From the line with "420Q400 395 438" to the line with "<!-- medial block -->", retype every line exactly, including those two, and leave out the rest of the data below.

---------- GIVEN ENTRIES

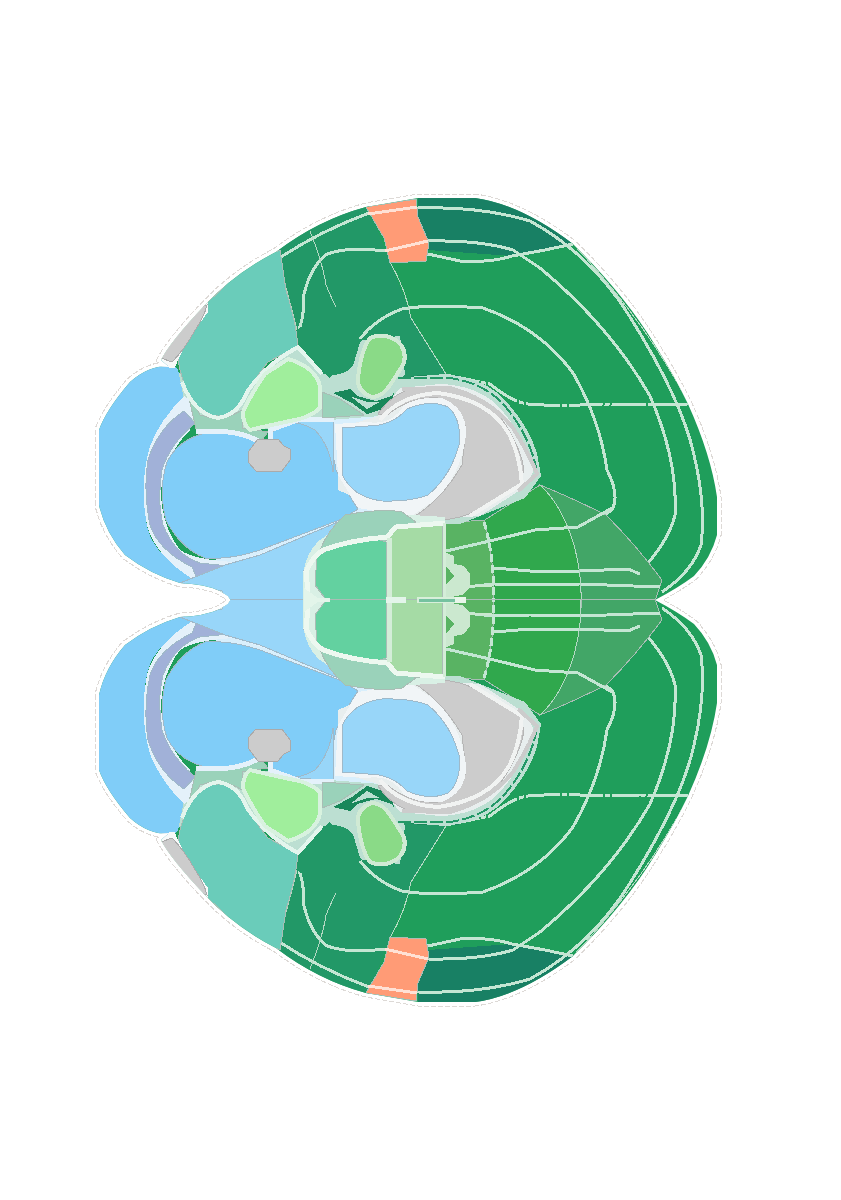
<!DOCTYPE html>
<html lang="en">
<head>
<meta charset="utf-8">
<title>Brain atlas section</title>
<style>
:root {
  --paper: #ffffff;
  --halo: #ddd9d6;
  --cortex: #1f9e5b;
  --cortex-front: #229867;
  --cortex-deep: #188064;
  --cortex-edge: #1a8a5c;
  --orange: #ff9b76;
  --teal: #6accba;
  --blue: #80cdf8;
  --sky: #98d6f9;
  --violet: #a1b1d8;
  --grey: #cccccc;
  --pale: #e8eeee;
  --ice: #d9effc;
  --mist: #bcdfd2;
  --sage: #9ad2ba;
  --lime: #a0ee9c;
  --leaf: #8ada87;
  --mint: #63d1a0;
  --pistachio: #a5dba5;
  --moss: #59b363;
  --emerald: #30a84d;
  --fern: #42a667;
  --seam: #c4e6d3;
}
html, body { margin: 0; background: var(--paper); }
body { width: 841px; height: 1200px; overflow: hidden; }
svg { display: block; shape-rendering: crispEdges; }
.seams path { fill: none; stroke: var(--seam); stroke-width: 3; stroke-linejoin: round; }
.seams .hairline { stroke: #b5d9c4; stroke-width: 1; }
.edged { stroke: #a9bdb5; stroke-width: 1; }
.blue-edge { stroke: #9fb9c9; stroke-width: 1; }
.halo { fill: none; stroke: var(--halo); stroke-width: 9; stroke-dasharray: 5 2; }
.gap { fill: var(--paper); stroke: var(--paper); stroke-width: 7; }
</style>
</head>
<body>
<svg width="841" height="1200" viewBox="0 0 841 1200" role="img" aria-label="Colour-coded horizontal section of a brain, two mirrored halves">
  <defs>
    <path id="outline" d="M231 601L228 596L220 591Q205 584 180 583Q150 574 125 555Q105 532 99 505V430Q106 410 130 382Q148 366 168 366L161 360Q170 342 205 305Q235 273 276 252Q318 220 366 207L418 198H475Q520 204 573 244Q624 294 655 345Q674 375 688 404Q711 455 717 497V535Q711 558 694 576Q678 588 655 600V601Z"/>
    <clipPath id="half-clip"><use href="#outline"/></clipPath>

    <g id="half">
      <g clip-path="url(#half-clip)">
        <!-- cortex -->
        <rect x="90" y="190" width="640" height="411" fill="var(--cortex)"/>
        <path fill="var(--cortex-front)" d="M276 245L366 200L390 262L412 318L446 374L400 378L330 400L296 348Z"/>
        <path fill="var(--cortex-deep)" d="M418 190H490L580 240L572 245L512 256L428 250L429 243L418 217Z"/>
        <g class="seams">
          <path d="M278 259Q318 232 369 213L418 208Q480 206 530 221Q592 255 630 317Q682 400 694 455Q706 505 701 545Q692 572 662 592"/>
          <path d="M298 331Q304 320 304 294Q311 266 327 254Q350 246 384 251L428 241Q480 240 513 250L540 268Q610 326 650 396Q678 460 675 515Q668 545 632 580"/>
          <path d="M360 339Q375 319 402 309Q430 304 483 308Q540 328 573 373Q600 420 607 470Q620 495 612 510Q600 519 575 525"/>
          <path d="M390 262L428 254L460 261Q490 263 512 256L545 250L573 244"/>
          <path d="M446 375L490 384Q512 402 528 404L560 406L600 404L640 405L688 404" stroke-dasharray="34 2 5 2"/>
          <path class="hairline" d="M310 231Q323 264 326 285Q340 320 360 345M390 262Q406 290 411 318L446 374M276 254Q286 285 297 330M573 244Q645 320 689 404"/>
        </g>
        <path fill="var(--orange)" class="edged" d="M366 207L416 199L418 217L429 243L426 261L390 263L384 238Z"/>
        <path d="M368 214L417 207M385 251L428 241" stroke="#ffe1d5" stroke-width="3"/>

        <!-- midbrain to cerebral peduncle -->
        <path fill="var(--fern)" class="edged" d="M540 485Q570 497 606 515Q636 545 662 580L655 601H570Z"/>
        <path fill="var(--emerald)" class="edged" d="M480 523L540 485Q562 505 574 545Q582 575 581 601H485Z"/>
        <path fill="var(--moss)" class="edged" d="M444 523L484 520Q494 555 494 601H444Z"/>
        <g class="seams">
          <path d="M446 551L490 541L535 530L578 527L614 507" stroke-width="2"/>
          <path d="M494 568L530 571L580 571L628 569L640 574" stroke-width="2"/>
          <path d="M465 587L494 584L530 585L580 584L660 587" stroke-width="2"/>
          <path class="hairline" d="M540 485Q562 505 574 545Q582 575 581 600"/>
          <path d="M484 522Q494 555 494 600" stroke-width="2" stroke-dasharray="8 3"/>
        </g>
        <path fill="#cbe8cf" d="M444 552L454 556V564L464 566L470 574V585H492V587H470L462 595L446 598V585L454 576L446 566Z"/>

        <!-- olfactory and anterior blues -->
        <path fill="var(--ice)" d="M270 436L300 414L345 405L385 400L400 520L345 540L300 600H220L215 560L310 500Z"/>
        <path fill="var(--mist)" d="M170 366L218 400L250 385L296 346L330 378L362 340L400 336L405 374L380 416L330 420L200 438Z"/>
        <path fill="var(--cortex-front)" d="M296 330L298 346L318 372Q340 380 353 366L360 342L350 300Z"/>
        <path fill="#19875a" d="M333 393L350 389L357 396L376 401L392 396L402 385L396 379L420 375H460L446 383L404 386L380 410L367 414L352 403Z"/>
        <path fill="var(--mist)" d="M350 396L367 402L380 402L367 409Z"/>

        <path fill="var(--blue)" d="M90 360H168L178 369L184 400Q160 425 150 450Q140 500 148 530Q155 555 192 577L180 590H90Z"/>
        <path fill="#e4f1fa" d="M184 396L196 404L190 430Q165 455 161 490Q161 525 180 550Q195 560 235 562L300 540L240 570L194 580Q155 556 147 525Q139 485 150 446Q160 420 184 396Z"/>
        <path fill="var(--violet)" class="blue-edge" d="M184 411L195 423Q170 444 162 470Q157 500 163 525Q175 555 200 563L228 566L212 574L197 578L192 567Q158 550 150 525Q143 490 148 460Q158 428 184 411Z"/>
        <path fill="var(--sage)" class="edged" d="M186 385L200 415Q222 423 242 410V428L268 432L262 440L232 431L196 429Z"/>
        <path fill="var(--sky)" class="blue-edge" d="M180 583L225 565L260 555L338 522L325 540Q306 555 303 575L312 601H228L222 591Z"/>
        <path fill="var(--blue)" class="blue-edge" d="M205 433Q235 430 258 442L270 441L274 429Q295 415 315 428Q333 445 336 470Q345 490 358 509L342 519L260 550Q230 560 205 558Q180 548 166 520Q158 490 167 462Q178 440 205 433Z"/>
        <path fill="var(--sky)" class="blue-edge" d="M277 424L333 419V472Q330 446 315 430Q297 419 277 424Z"/>
        <path fill="none" stroke="#e4f1fa" stroke-width="5" d="M196 432Q235 428 258 441H270V430L300 419H334"/>
        <path fill="var(--grey)" stroke="#aaaaaa" d="M258 439H278L284 446L290 449V460L282 471H256L248 462V452Z"/>

        <!-- piriform and amygdalar areas -->
        <path fill="var(--teal)" class="edged" d="M280 250L250 262L207 303L206 313Q185 340 178 360Q184 395 202 411Q220 422 238 409Q246 390 268 362L298 346Q296 322 286 290Z"/>
        <path fill="#f7f9f9" d="M150 366L208 295V312Q180 350 175 368Z"/>
        <path fill="var(--grey)" stroke="#aaaaaa" d="M161 358Q172 333 194 309L207 305Q205 315 194 332Q184 350 172 362Z"/>
        <path fill="none" stroke="#e3f5ed" stroke-width="4" d="M182 382Q194 414 218 418Q238 415 247 392Q266 364 298 347L322 374"/>
        <path fill="var(--lime)" stroke="#d8f2df" stroke-width="4" d="M288 359Q300 362 310 370Q321 380 320 391V408Q310 418 290 421Q267 426 250 430Q243 425 243 412Q252 392 265 374Z"/>
        <path fill="var(--sage)" class="edged" d="M322 392L340 399L364 415L322 418Z"/>
        <path fill="var(--leaf)" stroke="#d0ead4" stroke-width="4" d="M370 338Q384 332 397 341Q407 349 404 363Q397 375 390 385Q380 400 369 396Q357 390 358 378Q361 350 370 338Z"/>

        <!-- central nuclei -->
        <path fill="var(--mist)" d="M396 378L445 374Q480 378 500 395Q527 422 537 453L541 476L525 498L460 524H400L390 420Z"/>
        <path fill="none" stroke="#229867" stroke-width="2" stroke-dasharray="13 3" d="M398 378H450Q484 383 504 405Q530 435 537 472"/>
        <path fill="var(--pale)" d="M378 416L400 388L440 384Q475 385 497 405Q523 433 535 468L525 487L480 516L410 521L338 490V428Z"/>
        <path fill="var(--grey)" stroke="#b5b5b5" d="M378 414Q392 394 411 389L452 388Q487 400 501 418Q520 445 524 469L520 484Q490 508 460 517Q430 524 412 518Q442 500 462 465L466 429Q462 408 438 398Q410 396 386 416Z"/>
        <path fill="none" stroke="#f1f3f2" stroke-width="4" d="M380 420Q400 395 438 393Q490 400 509 434Q520 455 522 484L470 516"/>
        <path fill="none" stroke="var(--grey)" stroke-width="4" d="M402 389L450 388Q490 399 513 428Q530 455 537 474L518 491"/>
        <path fill="#f1f5f7" d="M335 424L367 422Q392 426 404 405Q420 396 442 398Q467 408 466 435Q461 475 435 500L410 517L358 508L338 475Z"/>
        <path fill="var(--sky)" class="blue-edge" d="M342 428L368 426Q392 426 407 409Q430 399 448 407Q460 417 460 441Q452 475 428 495Q410 502 382 501Q352 497 342 474Z"/>

        <!-- medial block -->
        <path fill="#d9f0e5" d="M303 601V575Q306 552 320 540L360 512L445 517V601Z"/>
        <path fill="var(--sage)" class="edged" d="M320 550Q328 530 345 515Q382 508 402 512L416 522L385 541Q350 541 320 557Z"/>
        <path fill="var(--mint)" class="edged" d="M317 556Q340 542 372 537L386 542V601H327L315 585Z"/>
        <path fill="var(--pistachio)" class="edged" d="M387 538L395 530L416 523H442V601H391V542Z"/>
        <path fill="none" stroke="#edf8f0" stroke-width="5" d="M308 592L306 572Q312 557 323 550Q350 540 387 537L396 527L445 523"/>
        <path fill="none" stroke="#d4edd8" stroke-width="5" d="M389 538V601"/>
        <path fill="none" stroke="#d4edd8" stroke-width="3" d="M444 523V601"/>
      </g>
    </g>
  </defs>

  <rect width="841" height="1200" fill="var(--paper)"/>

  <g id="halo">
    <use href="#outline" class="halo"/>
    <use href="#outline" class="halo" transform="matrix(1 0 0 -1 0 1200)"/>
    <use href="#outline" class="gap"/>
    <use href="#outline" class="gap" transform="matrix(1 0 0 -1 0 1200)"/>
  </g>

  <use href="#half"/>
  <use href="#half" transform="matrix(1 0 0 -1 0 1200)"/>

  <g id="midline">
    <path fill="#e3f5ea" d="M304 588L318 598H330V602H318L304 612Z"/>
    <rect x="386" y="597" width="20" height="6" fill="#e3f5ea"/>
    <rect x="417" y="597" width="40" height="6" fill="#d8efda"/>
    <rect x="419" y="599" width="36" height="3" fill="#75c2a0"/>
    <rect x="455" y="597" width="11" height="6" fill="#e9f6ea"/>
  </g>
</svg>
</body>
</html>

--------------------

> RESPONSE TO THIS TASK:
        <path fill="none" stroke="#f1f3f2" stroke-width="4" d="M380 420Q400 395 438 393Q490 400 509 434Q520 455 522 484L470 516"/>
        <path fill="none" stroke="var(--grey)" stroke-width="4" d="M402 389L450 388Q490 399 513 428Q530 455 537 474L518 491"/>
        <path fill="#f1f5f7" d="M335 424L367 422Q392 426 404 405Q420 396 442 398Q467 408 466 435Q461 475 435 500L410 517L358 508L338 475Z"/>
        <path fill="var(--sky)" class="blue-edge" d="M342 428L368 426Q392 426 407 409Q430 399 448 407Q460 417 460 441Q452 475 428 495Q410 502 382 501Q352 497 342 474Z"/>

        <!-- medial block -->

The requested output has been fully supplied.